Material for this task below:
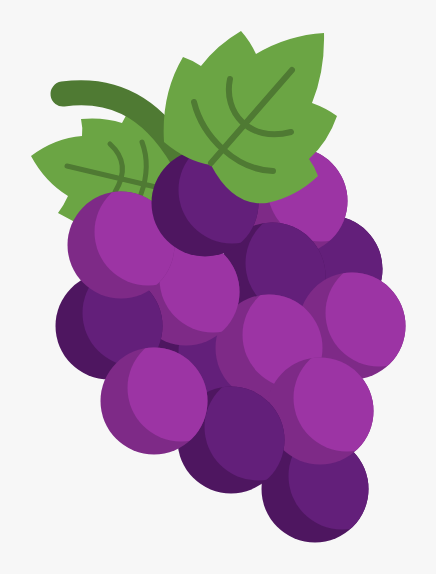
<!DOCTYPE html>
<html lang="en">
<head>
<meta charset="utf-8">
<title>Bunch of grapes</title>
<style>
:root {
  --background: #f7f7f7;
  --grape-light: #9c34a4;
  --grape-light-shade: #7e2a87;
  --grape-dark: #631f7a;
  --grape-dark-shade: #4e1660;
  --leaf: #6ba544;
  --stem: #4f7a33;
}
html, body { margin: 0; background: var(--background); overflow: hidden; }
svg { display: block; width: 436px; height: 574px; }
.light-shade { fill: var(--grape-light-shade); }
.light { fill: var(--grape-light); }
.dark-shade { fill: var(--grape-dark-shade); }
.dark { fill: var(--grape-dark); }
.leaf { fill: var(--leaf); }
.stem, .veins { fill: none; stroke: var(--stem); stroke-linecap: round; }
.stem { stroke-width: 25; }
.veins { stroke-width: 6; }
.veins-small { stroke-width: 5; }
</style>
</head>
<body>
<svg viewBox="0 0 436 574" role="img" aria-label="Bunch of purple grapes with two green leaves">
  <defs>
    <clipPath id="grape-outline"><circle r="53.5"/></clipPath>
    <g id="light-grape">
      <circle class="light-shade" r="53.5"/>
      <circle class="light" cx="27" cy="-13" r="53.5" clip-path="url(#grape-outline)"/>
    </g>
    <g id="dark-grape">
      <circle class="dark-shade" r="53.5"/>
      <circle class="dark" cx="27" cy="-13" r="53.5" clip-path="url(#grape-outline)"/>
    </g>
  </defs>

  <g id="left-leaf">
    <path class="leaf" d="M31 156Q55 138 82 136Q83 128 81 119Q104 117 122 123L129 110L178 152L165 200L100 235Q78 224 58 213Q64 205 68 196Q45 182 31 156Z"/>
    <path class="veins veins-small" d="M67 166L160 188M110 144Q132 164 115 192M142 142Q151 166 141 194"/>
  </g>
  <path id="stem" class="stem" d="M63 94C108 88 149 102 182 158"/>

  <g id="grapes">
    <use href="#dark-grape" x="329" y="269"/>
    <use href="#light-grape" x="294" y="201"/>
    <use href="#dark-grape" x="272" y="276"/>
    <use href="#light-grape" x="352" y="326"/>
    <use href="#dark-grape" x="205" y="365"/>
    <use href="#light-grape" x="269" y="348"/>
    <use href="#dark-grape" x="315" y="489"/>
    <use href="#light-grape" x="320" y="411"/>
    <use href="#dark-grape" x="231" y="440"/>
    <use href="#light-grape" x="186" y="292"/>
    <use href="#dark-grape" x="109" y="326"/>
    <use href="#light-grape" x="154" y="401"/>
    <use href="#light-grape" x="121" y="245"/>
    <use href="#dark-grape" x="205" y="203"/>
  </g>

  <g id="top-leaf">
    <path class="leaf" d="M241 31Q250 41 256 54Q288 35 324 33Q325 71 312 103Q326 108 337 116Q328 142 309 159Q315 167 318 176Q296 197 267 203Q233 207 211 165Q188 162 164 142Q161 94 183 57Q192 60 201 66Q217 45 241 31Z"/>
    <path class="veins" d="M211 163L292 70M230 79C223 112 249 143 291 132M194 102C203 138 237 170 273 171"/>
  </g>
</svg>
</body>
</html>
End of Material for this task.
● What is needed:
Omit the pictures and write out the remaining data exactly.

● Output for this exercise:
<!DOCTYPE html>
<html lang="en">
<head>
<meta charset="utf-8">
<title>Bunch of grapes</title>
<style>
:root {
  --background: #f7f7f7;
  --grape-light: #9c34a4;
  --grape-light-shade: #7e2a87;
  --grape-dark: #631f7a;
  --grape-dark-shade: #4e1660;
  --leaf: #6ba544;
  --stem: #4f7a33;
}
html, body { margin: 0; background: var(--background); overflow: hidden; }
svg { display: block; width: 436px; height: 574px; }
.light-shade { fill: var(--grape-light-shade); }
.light { fill: var(--grape-light); }
.dark-shade { fill: var(--grape-dark-shade); }
.dark { fill: var(--grape-dark); }
.leaf { fill: var(--leaf); }
.stem, .veins { fill: none; stroke: var(--stem); stroke-linecap: round; }
.stem { stroke-width: 25; }
.veins { stroke-width: 6; }
.veins-small { stroke-width: 5; }
</style>
</head>
<body>
<svg viewBox="0 0 436 574" role="img" aria-label="Bunch of purple grapes with two green leaves">
  <defs>
    <clipPath id="grape-outline"><circle r="53.5"/></clipPath>
    <g id="light-grape">
      <circle class="light-shade" r="53.5"/>
      <circle class="light" cx="27" cy="-13" r="53.5" clip-path="url(#grape-outline)"/>
    </g>
    <g id="dark-grape">
      <circle class="dark-shade" r="53.5"/>
      <circle class="dark" cx="27" cy="-13" r="53.5" clip-path="url(#grape-outline)"/>
    </g>
  </defs>

  <g id="left-leaf">
    <path class="leaf" d="M31 156Q55 138 82 136Q83 128 81 119Q104 117 122 123L129 110L178 152L165 200L100 235Q78 224 58 213Q64 205 68 196Q45 182 31 156Z"/>
    <path class="veins veins-small" d="M67 166L160 188M110 144Q132 164 115 192M142 142Q151 166 141 194"/>
  </g>
  <path id="stem" class="stem" d="M63 94C108 88 149 102 182 158"/>

  <g id="grapes">
    <use href="#dark-grape" x="329" y="269"/>
    <use href="#light-grape" x="294" y="201"/>
    <use href="#dark-grape" x="272" y="276"/>
    <use href="#light-grape" x="352" y="326"/>
    <use href="#dark-grape" x="205" y="365"/>
    <use href="#light-grape" x="269" y="348"/>
    <use href="#dark-grape" x="315" y="489"/>
    <use href="#light-grape" x="320" y="411"/>
    <use href="#dark-grape" x="231" y="440"/>
    <use href="#light-grape" x="186" y="292"/>
    <use href="#dark-grape" x="109" y="326"/>
    <use href="#light-grape" x="154" y="401"/>
    <use href="#light-grape" x="121" y="245"/>
    <use href="#dark-grape" x="205" y="203"/>
  </g>

  <g id="top-leaf">
    <path class="leaf" d="M241 31Q250 41 256 54Q288 35 324 33Q325 71 312 103Q326 108 337 116Q328 142 309 159Q315 167 318 176Q296 197 267 203Q233 207 211 165Q188 162 164 142Q161 94 183 57Q192 60 201 66Q217 45 241 31Z"/>
    <path class="veins" d="M211 163L292 70M230 79C223 112 249 143 291 132M194 102C203 138 237 170 273 171"/>
  </g>
</svg>
</body>
</html>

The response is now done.